In May 2023, the Center for AI Safety (CAIS), a non-profit organisation whose mission is to reduce societal-scale risks from artificial intelligence, published the following Global Statement on AI Risk signed by 600 leading AI researchers and public figures:

Mitigating the risk of extinction from AI should be a global priority alongside other societal-scale risks such as pandemics and nuclear war

Two months earlier, many of the same individuals signed an Open Letter published by the Future of Life Institute calling on all AI labs to immediately pause for at least 6 months the training of AI systems more powerful than GPT-4. It didn’t happen.

The response to these pleas has been for some governmental organisations to produce, but not yet implement, legislation to exercise some degree of control over the development of AI products.

Are legislators going far enough in controlling AI product development? Should they also be placing controls on users and usage of these products? While this may seem a step too far, experience from the regulation of the use of automobiles could provide some useful pointers.

In most countries, to drive an automobile you need to pass a test to obtain a licence which may be suspended if you fail to observe several regulations, such as speed limits, traffic lights, drink driving laws and the use of seat belts. Could the same principles be applied to using AI products? In this scenario, users of certain AI products, for example generative AI products such as ChatGPT, would require a licence which could be withdrawn if they fail to follow an established set of regulations.

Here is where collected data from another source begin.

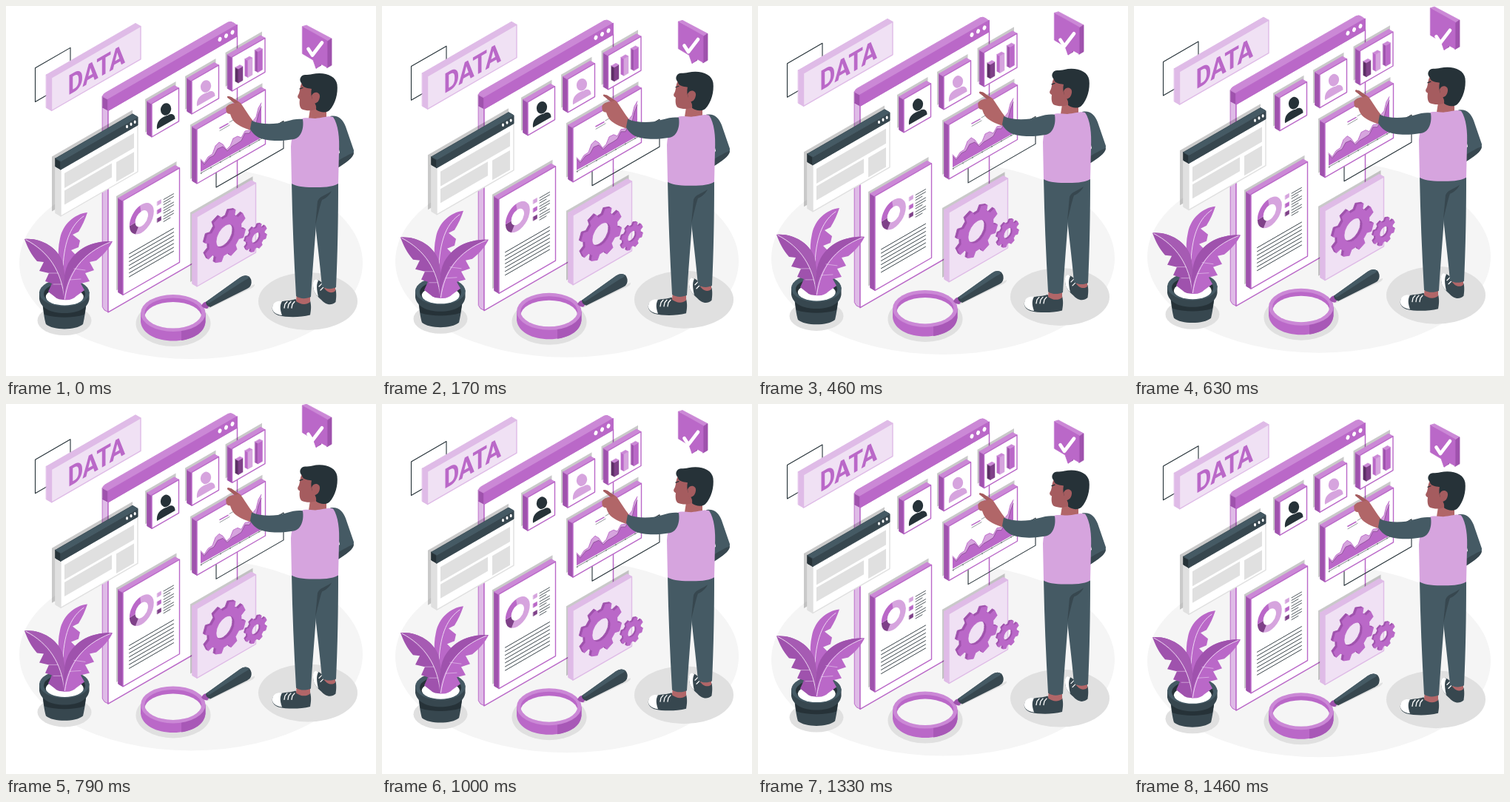
These frames come from a looping animation (500x500 px, 1500 ms). An HTML page:

```html
<!DOCTYPE html>
<html lang="en">
<head>
<meta charset="utf-8">
<title>Data dashboard</title>
<style>
html, body { margin: 0; width: 100%; height: 100%; overflow: hidden; background: #fff; }
svg { display: block; width: 100vw; height: 100vh; }
</style>
</head>
<body>
<svg id="stage" viewBox="0 0 500 500" xmlns="http://www.w3.org/2000/svg"></svg>
<script>
const C = {
  main: '#ba68c8', dark: '#9f52ad', deep: '#7f4189', top: '#cb88d6', soft: '#d6a4de',
  pale: '#f0e1f4', edge: '#dfbbe7', slate: '#455a64', navy: '#37474f', ink: '#263238',
  grey: '#e0e0e0', skin: '#b16668', face: '#a55c5f'
};
const K = 0.577; // isometric slope

const path = (d, fill = 'none', stroke = 'none', w = 1, extra = '') =>
  `<path d="${d}" fill="${fill}" stroke="${stroke}" stroke-width="${w}" stroke-linejoin="round" stroke-linecap="round" ${extra}/>`;
const poly = (pts, fill, stroke, w, extra) => path('M' + pts.join('L') + 'Z', fill, stroke, w, extra);
const line = (pts, stroke, w = 1) => path('M' + pts.join('L'), 'none', stroke, w);
const oval = (x, y, rx, ry, fill, extra = '') =>
  `<ellipse cx="${x}" cy="${y}" rx="${rx}" ry="${ry}" fill="${fill}" ${extra}/>`;
const iso = (x, y, body) => `<g transform="matrix(.866 -.5 0 1 ${x} ${y})">${body}</g>`;

// Parallelogram lying in the wall plane
const slab = (x, y, w, h) => [[x, y], [x + w, y - K * w], [x + w, y - K * w + h], [x, y + h]];

function panel(x, y, w, h, o = {}) {
  const { side = C.dark, top = C.top, face = '#fff', stroke = C.main, d = 6, shade = 3 } = o;
  const e = d * K, r = x + w, yr = y - K * w;
  return (shade ? poly(slab(x - d - shade, y - e - 2.5, w + 5, h), '#000', 'none', 1, 'fill-opacity=".21"') : '') +
    poly([[x - d, y - e], [x, y], [x, y + h], [x - d, y + h - e]], side, side, 1) +
    poly([[x - d, y - e], [r - d, yr - e], [r, yr], [x, y]], top, top, 1) +
    poly(slab(x, y, w, h), face, stroke, 1.4);
}

function gear(x, y, r, hole, depth) {
  const n = 8, pts = [];
  for (let i = 0; i < n; i++) {
    const a = (i + 0.45) * 2 * Math.PI / n;
    for (const [da, q] of [[-0.24, 0.79], [-0.16, 1], [0.16, 1], [0.24, 0.79]])
      pts.push([(r * q * Math.cos(a + da)).toFixed(1), (r * q * Math.sin(a + da)).toFixed(1)]);
  }
  const d = 'M' + pts.join('L') + `ZM${hole} 0A${hole} ${hole} 0 1 0 ${-hole} 0A${hole} ${hole} 0 1 0 ${hole} 0Z`;
  let out = '';
  for (let i = depth; i >= 0; i--)
    out += iso(x - i, y - i * K, path(d, i ? C.dark : C.main, i ? C.dark : C.main, 0.8, 'fill-rule="evenodd"'));
  return out;
}

function arc(r, a, b, color) {
  const p = t => `${(r * Math.cos(t)).toFixed(2)} ${(r * Math.sin(t)).toFixed(2)}`;
  return `<path d="M${p(a)}A${r} ${r} 0 ${b - a > Math.PI ? 1 : 0} 1 ${p(b)}" fill="none" stroke="${color}" stroke-width="9"/>`;
}

const avatar = (x, y, color) =>
  path(`M${x - 12} ${y + 27}C${x - 13} ${y + 17} ${x - 8} ${y + 12} ${x} ${y + 9}C${x + 8} ${y + 4} ${x + 12.5} ${y + 7} ${x + 12.5} ${y + 13}Z`, color) +
  oval(x, y, 7.4, 8.8, '#fff') + oval(x, y, 7, 8.4, color, `transform="rotate(18 ${x} ${y})"`);

const bar = (x, y, h, color, side) =>
  poly([[x, y], [x + 4, y + 2], [x + 4, y + 2 + h], [x, y + h]], side, side, 0.5) +
  poly(slab(x + 4, y + 2, 6, h), color, color, 0.5) +
  poly([[x, y], [x + 6, y - 3.5], [x + 10, y - 1.5], [x + 4, y + 2]], C.top, C.top, 0.5);

function banner() {
  return poly(slab(39.5, 83.8, 47.5, 45.6), 'none', C.ink, 1.1) +
    panel(61.5, 97, 120.5, 44.5, { side: C.edge, top: C.edge, face: C.pale, stroke: C.edge, d: 7, shade: 0 }) +
    iso(83.5, 121, `<text font-family="Roboto, Arial, sans-serif" font-weight="600" font-size="37" letter-spacing="-.8" fill="${C.main}">DATA</text>`);
}

function mainWindow() {
  return poly([[130.5, 137], [138, 141], [138, 413.5], [133, 411], [130.5, 407]], C.edge, C.main, 1) +
    poly(slab(138, 141, 174.5, 272.8), '#fff', C.main, 1.5) +
    poly([[130.5, 122], [138, 126], [138, 141], [130.5, 137]], C.dark, C.dark, 1) +
    path('M130.5 122Q131 119 134 117.5L300 22Q304 20 308 23L312 26L138 126Z', C.top, C.top, 1) +
    poly(slab(138, 126, 174.5, 15.5), C.main, C.main, 1) +
    [[289, 45], [297.5, 40.3], [306, 35.6]].map(([x, y]) => oval(x, y, 2.3, 3.2, '#fff', `transform="rotate(20 ${x} ${y})"`)).join('');
}

function browser() {
  return panel(74, 210, 104, 74, { side: C.grey, top: C.navy, stroke: C.grey, d: 7, shade: 5 }) +
    poly([[67, 206], [74, 210], [74, 221], [67, 217]], C.ink, C.ink, 1) +
    poly(slab(74, 210, 104, 11), C.navy, C.navy, 1) +
    poly([[67, 206], [171, 146], [178, 150], [74, 210]], C.slate, C.slate, 0.6) +
    [[163.5, 163], [169, 159.8], [174.2, 156.8]].map(([x, y]) => oval(x, y, 1.5, 2.2, '#fff')).join('') +
    poly(slab(79, 226, 94, 20), C.grey) + poly(slab(79, 249.5, 64, 19), C.grey) +
    poly(slab(149, 211, 24, 26.5), C.grey);
}

function chart() {
  const back = 'M263 207L268 212L273 204L279 200L283 189L288 184L293 187L298 194L303 189L307 179L313 176L318 178L323 169L329 168L334 155L338 150L341 138L345 131';
  const front = 'M263 209L268 214L275 205L281 202L286 193L293 190L299 196L305 190L312 186L318 182L323 172L329 172L334 162L338 159L341 146L345 136';
  let out = panel(258, 166.5, 92.5, 73.5);
  out += path(back + 'V178L263 224Z', C.soft) + path(front + 'V178L263 224Z', C.main) +
    path(back, 'none', C.main, 0.9) + path(front, 'none', C.deep, 0.7);
  out += line([[263, 226], [346, 179]], C.ink, 0.6);
  for (let i = 0; i < 7; i++) {
    const x = 264 + i * 13, y = 225.4 - i * 13 * K;
    out += line([[x, y], [x, y + 1.4]], C.ink, 0.6);
  }
  return out + line([[289, 165], [300, 159]], C.main, 1.6) + line([[289, 168.5], [302, 161]], C.ink, 0.5) +
    line([[302, 157], [309, 153], [314, 158]], C.ink, 0.5);
}

function report() {
  let out = panel(158, 263, 76.5, 127.5);
  out += iso(183.3, 287.3, arc(14.5, -1.7, 2.1, C.soft) + arc(14.5, 2.1, 3.1, C.deep) + arc(14.5, 3.1, 4.6, C.main));
  [C.soft, C.main, C.deep].forEach((c, i) => {
    const y = 264.5 + i * 11.4;
    out += poly(slab(204.5, y, 5, 5), c, c, 0.6);
    for (const dy of [-2, 1.6, 5]) out += line([[213, y + dy - 1], [dy > 4 ? 222 : 226.5, y + dy - (dy > 4 ? 6.2 : 8.8)]], C.ink, 0.8);
  });
  for (let i = 0; i < 7; i++) {
    const y = 335 + i * 5.15;
    out += line([[166.5, y], [226.5, y - 34.6]], C.ink, 0.9);
  }
  return out;
}

function cards() {
  return panel(197, 132, 36.5, 45) + avatar(216, 139.5, C.ink) +
    panel(251, 101, 36.5, 45) + avatar(270, 108.5, C.soft) +
    panel(305.5, 69, 44.5, 46) +
    bar(310, 83, 19, C.deep, '#5d2f66') + bar(323, 71.5, 23, C.soft, C.main) + bar(336.5, 59.5, 28, C.main, C.dark);
}

function plant() {
  const vein = (d, w = 0.9) => path(d, 'none', '#f3e4f6', w);
  return oval(79, 425, 36.5, 20, C.grey) +
    path('M49 398C50 410 52 424 54 430C64 438.5 94 438.5 104 430C106 422 108 408 109 398Z', C.navy) +
    path('M49 400C51 410 51 413 52 417C68 422 90 422 106 417L109 400Z', C.ink) +
    path('M45 386V396C47 408 60 415 79 415C98 415 111 408 112.5 396V386Z', C.navy) +
    oval(78.8, 387.5, 33.8, 18.5, C.slate) + oval(79, 389, 28, 14.5, C.ink) + oval(79.3, 393, 25.5, 11.5, '#fff') +
    path('M110 279C92 281 77 295 73 314C68 336 72 352 79 372L86 347L95 337L88 330L98 326L100 317L90 309L98 305C103 297 107 288 110 279Z', C.main) +
    vein('M105 284C89 295 79 315 77 352') +
    path('M25 315C47 313 69 326 76 345C81 362 78 382 80 397C73 397 69 396 66 393L57 386L62 375L53 372L58 361L45 358L51 346L42 345C34 336 29 326 25 315Z', C.dark) +
    path('M25 315C47 313 69 326 76 345C81 362 78 382 80 397C76 365 62 338 25 315Z', '#a65bb3') +
    vein('M27 316C58 332 75 358 79 396') + vein('M70 361L58 361M75 376L64 376', 0.5) +
    path('M144 318C117 317 96 327 84 348C76 365 78 382 78 397C86 398 91 396 95 392L106 384L101 375L113 372L107 361L119 357L113 346L122 344C132 336 139 328 144 318Z', C.main) +
    path('M144 318C117 317 96 327 84 348C76 365 78 382 78 397C81 366 99 333 144 318Z', C.dark) +
    vein('M141 319C102 334 84 362 79.5 396') + vein('M92 355L107 357M86 370L101 369', 0.5);
}

function magnifier() {
  return oval(226, 429, 50.5, 31, C.grey) + path('M272 410L326 384Q337 380 336 376L274 402Z', C.grey) +
    path('M182 415V427C184 443 203 452.5 226 452.5C249 452.5 268 443 269.5 427V415Z', C.main) +
    path('M237 439V452C255 449 268 441 269.5 427V415Z', '#a858b7') +
    oval(225.8, 415, 43.8, 25, C.top) + oval(225.8, 415, 38.5, 20.5, C.main) +
    '<clipPath id="lens"><ellipse cx="225.8" cy="415" rx="38.5" ry="20.5"/></clipPath>' +
    oval(225.8, 420.5, 38.5, 20.5, '#f5f5f5', 'clip-path="url(#lens)"') +
    path('M264 405Q267 399 272 400L276 404L272 409Q267 409 264 405Z', C.dark) +
    path('M270 400L316 367Q323 362 329 366Q333 371 331 377Q330 380 326 382L276 407Q270 405 270 400Z', C.navy) +
    path('M270 400L316 367Q323 362 329 366Q327 369 322 371L274 402Z', C.slate);
}

function person() {
  return oval(408, 399, 67, 39, C.grey) +
    // far foot
    path('M415 377C414 370 420 367 427 374C433 383 440 386 445.5 383C447 390 446 396 445.5 400C439 406 431 403 426 397C419 391 415 385 415 377Z', C.navy) +
    path('M415 377C414 370 419 368 422 371C419 377 420 383 422 393C417 388 415 383 415 377Z', '#fff') +
    line([[423, 379], [427, 375]], '#fff', 1.3) + line([[425, 384], [430, 379]], '#fff', 1.3) +
    path('M428 372L445 374V385C439 390 432 386 428 378Z', C.skin) +
    // near foot
    path('M360 407C362 397 380 400 391 396C397 402 406 402 411 398C413 406 412 412 411 417.5C397 421 380 421 368 418C362 416 359 411 360 407Z', C.navy) +
    path('M360 407C361 400 367 398 373 399C370 404 370 410 373 418C364 417 359 412 360 407Z', '#fff') +
    [376, 381, 386].map(x => line([[x, 408], [x + 1, 403], [x + 4, 399.5]], '#fff', 1.3)).join('') +
    path('M393 387L411 389V400C405 405 397 403 392 399Z', C.skin) +
    // trousers
    path('M413 240L449 236C449 290 448 335 446 380C441 383 432 383 427 379C424 345 420 315 417 285Z', C.slate) +
    path('M386 238L440 242C434 252 423 258 421 266C419 300 415 345 412 393C406 396 397 396 392 392C389 340 387 290 386 238Z', C.slate) +
    path('M440 250C432 256 423 257 421 264L418 296C421 285 424 270 427 262C432 260 437 256 440 250Z', C.navy) +
    // rear arm
    path('M438 149C449 147 455 153 459 163L470 195C471 204 460 211 447 219.5V204L451 198L446 178Z', C.slate) +
    path('M470 198C470 205 459 212 447 219.5V210C456 205 464 200 470 198Z', C.navy) +
    // neck and face
    path('M411 139L433 136L433 152C425 155 415 155 409 152Z', C.skin) +
    path('M400 103C396 111 398 115 395 120C393 123 395 125 397 126C396 132 397 138 400 139.5C406 142 414 142 420 139L422 110L412 102Z', C.face) +
    line([[397, 112], [401, 110.5]], C.ink, 1.2) +
    path('M398 97C400 91 408 94 414 92C430 88.5 446 94 447.5 106C449 118 445 133 437 141C432 145 424 144 419 140C420 134 417 131 415 128C412 123 412 116 413 112C407 111 400 110 400 105C397 102 397 99 398 97Z', C.ink) +
    path('M413 121C416 114 425 116 424 123C423 130 418 133 414 131Z', C.face) +
    // vest
    path('M399 153C404 150 410 152 418 152C429 151 436 148 442 150C449 160 451 178 450 197L449 240C440 245 428 245 415 245C401 245 390 243 386 240L385 190C386 175 390 163 399 153Z', C.soft) +
    // pointing arm
    path('M299.5 122C303 121.5 306 124 309 126L317 131C322 138 328 148 335 157L336 169C325 167 314 162 308 156C305 152 304 149 303 146C299 146 297 143 297.5 140C296 136 301 132 309 131.5L301 125C299 124 298.5 122.5 299.5 122Z', C.skin) +
    path('M299.5 122C303 121.5 306 124 309 126L315 130L309 131.5L301 125C299 124 298.5 122.5 299.5 122Z', C.face) +
    path('M332 155C346 161 365 160 378 156C388 153 395 152 401 153C403 165 399 178 389 180C372 183 353 183 342 178C336 175 331 169 330 166Z', C.slate);
}

function bubble() {
  return '<g id="bubble">' +
    poly([[401, 27.5], [406, 26], [440, 44], [434, 48]], C.top, C.top, 0.8) +
    poly([[434, 48], [440, 44], [440, 80], [434, 83.5]], C.dark, C.dark, 0.8) +
    path('M419 84.5L426 80.5L427 77L418 80Z', C.dark) +
    poly([[400.7, 28], [434, 47], [434, 83], [426, 78.5], [419, 84.5], [415, 73], [400.7, 64.5]], C.main, C.main, 0.8) +
    '</g><g id="tick">' + line([[408.5, 58], [414, 66.5], [427, 49.5]], '#fff', 4.7) + '</g>';
}

const stage = document.getElementById('stage');
stage.innerHTML = '<g id="scene">' + oval(250, 347, 232, 130, '#f5f5f5') +
  banner() + mainWindow() + browser() + cards() +
  poly(slab(284, 208, 91, 37), 'none', C.ink, 1.1) +
  chart() + report() +
  panel(258, 285, 79.5, 94, { side: C.edge, top: C.edge, face: C.pale, stroke: C.edge }) +
  gear(296.5, 311, 32, 14.5, 3) + gear(338, 313.5, 17, 7, 2) +
  plant() + magnifier() + person() + bubble() + '</g>';

const [scene, balloon, tick] = ['scene', 'bubble', 'tick'].map(id => document.getElementById(id));
const LOOP = 1500, STEPS = 36, PHASE = 0.75;
const shift = (el, y) => el.setAttribute('transform', `translate(0 ${y.toFixed(3)})`);

// Linear rise and fall, stepped at 24 per second
function draw(ms) {
  const step = Math.floor(((ms % LOOP) + 4) * STEPS / LOOP);
  const x = ((step + PHASE) % STEPS) / (STEPS / 2);
  const rise = (x < 1 ? x : 2 - x) - PHASE / (STEPS / 2);
  shift(scene, -10 * rise);
  shift(balloon, -20 * rise);
  shift(tick, -10 * rise);
}

function loop() {
  draw(performance.now());
  requestAnimationFrame(loop);
}
loop();
</script>
</body>
</html>
```
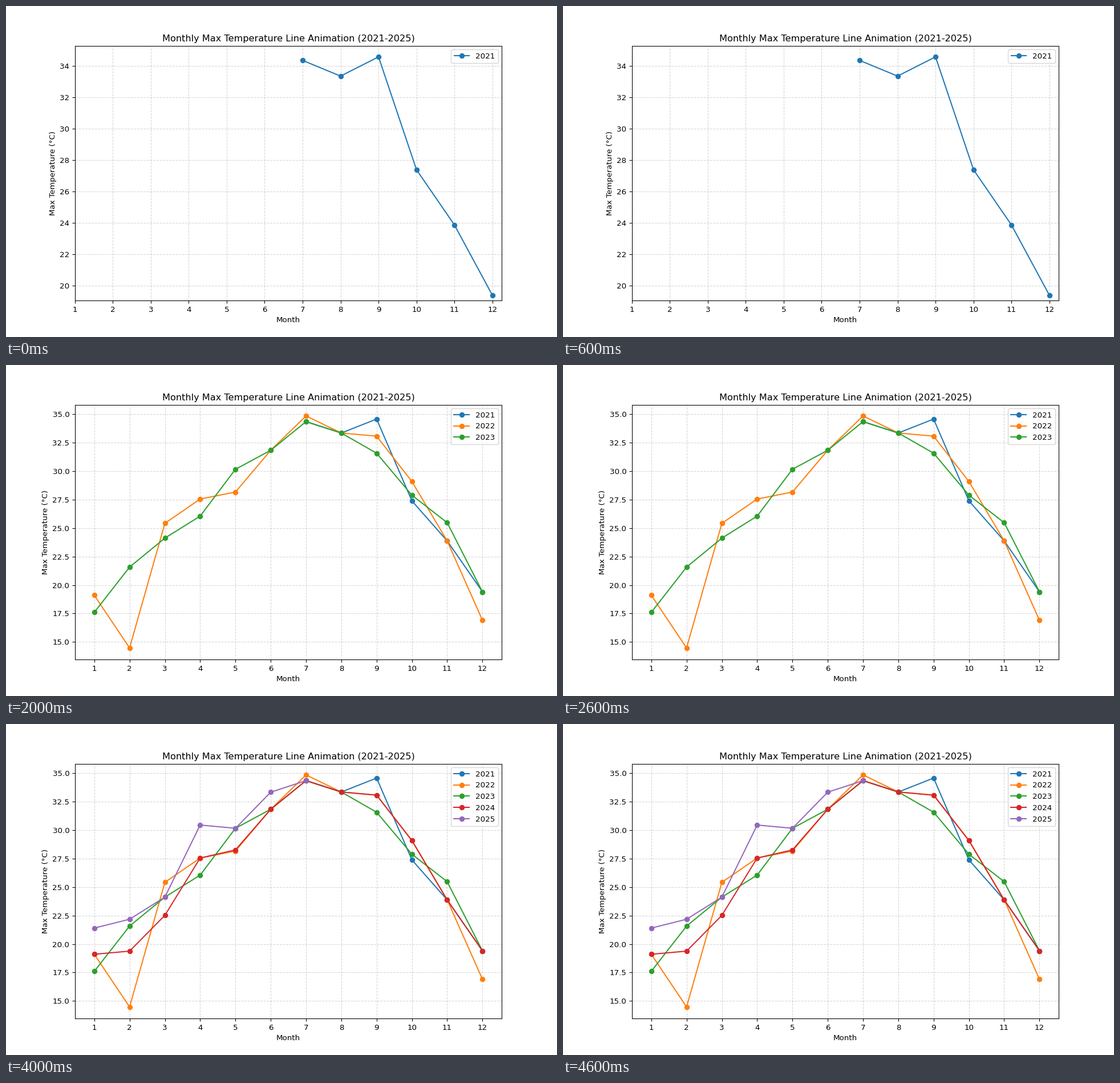
A matplotlib script that plays this animation: 966 px wide and 580 px high, repeating every 5 s.

```python
import numpy as np
import matplotlib.pyplot as plt
from matplotlib.animation import FuncAnimation

WIDTH, HEIGHT, DPI = 966, 580, 96.6
EPS = 1e-6  # keeps the pixel size from being rounded down

YEARS = range(2021, 2026)
SPAN = {2021: (7, 12), 2025: (1, 7)}  # years with only part of their months

# Unusually warm or cold months, in °C away from the seasonal curve
SPELLS = {
    2021: {9: 1.5, 10: -1.7},
    2022: {2: -4.9, 3: 1.3, 5: -2.0, 7: 0.5, 12: -2.5},
    2023: {1: -1.5, 2: 2.2, 4: -1.5, 9: -1.5, 10: -1.2, 11: 1.6},
    2024: {3: -1.6, 5: -1.9},
    2025: {1: 2.3, 2: 2.8, 4: 2.9, 6: 1.5},
}


def season(month):
    """Typical maximum temperature: a yearly wave with a few overtones."""
    a = 2 * np.pi * month / 12
    return (27.11 - 6.22 * np.cos(a) - 4.48 * np.sin(a)
            - 1.15 * np.cos(2 * a) - 0.65 * np.sin(2 * a)
            + 0.48 * np.sin(4 * a) - 0.34 * np.cos(6 * a))


def series(year):
    first, last = SPAN.get(year, (1, 12))
    months = np.arange(first, last + 1)
    spells = SPELLS[year]
    return months, season(months) + [spells.get(m, 0) for m in months]


fig, ax = plt.subplots(
    figsize=((WIDTH + EPS) / DPI, (HEIGHT + EPS) / DPI), dpi=DPI)


def update(i):
    """Show every year up to the i-th."""
    ax.clear()
    for year in YEARS[:i + 1]:
        ax.plot(*series(year), marker="o", label=str(year))
    ax.set_title("Monthly Max Temperature Line Animation (2021-2025)")
    ax.set_xlabel("Month")
    ax.set_ylabel("Max Temperature (°C)")
    ax.set_xticks(range(1, 13))
    # The first year starts in July, so the view is tighter.
    if i == 0:
        ax.set(xlim=(1, 12.25), ylim=(19.06, 35.29))
    else:
        ax.set(xlim=(0.45, 12.55), ylim=(13.45, 35.84))
    ax.grid(True, linestyle="--", alpha=0.5)
    ax.legend(loc="upper right")
    return ax.lines


anim = FuncAnimation(fig, update, frames=len(YEARS), interval=1000,
                     repeat=True, repeat_delay=0, blit=False)
plt.show()
```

To understand the potential opportunities of such an approach, it's informative to understand how long and difficult it was to introduce regulations and controls applied to driving automobiles. Vested interests played a significant role in resisting a number of the developments on the grounds that they impacted personal freedom but they are now considered to be sensible and acceptable.

The table below provides a timeline of some of the key developments.

Dates of introduction of vehicle regulations

The history of speed limits is a little more complex.

For example, in the United Kingdom, at the time of the first long-distance car journey in 1895, there was a speed limit on UK roads of 2 mph in a populated area and 4 mph elsewhere. In 1896, following lobbying from car manufacturers and motoring enthusiasts the maximum speed limit was increased to 14 mph. This development is still celebrated with the annual London to Brighton veteran car run. The speed limit was increased in 1903 to 20 mph but was widely ignored and was abolished in 1930. A 30-mph limit in "a built-up area" was introduced in 1936 and a 70-mph limit on motorways in 1965. 

The experience of controlling the use of automobiles highlights the challenges in implementing similar controls but also demonstrates that applying similar controls to other technologies may be both possible and acceptable.


Jim Foster, Director, CMCE

Tuesday 23rd April 2024
Dummy driving licence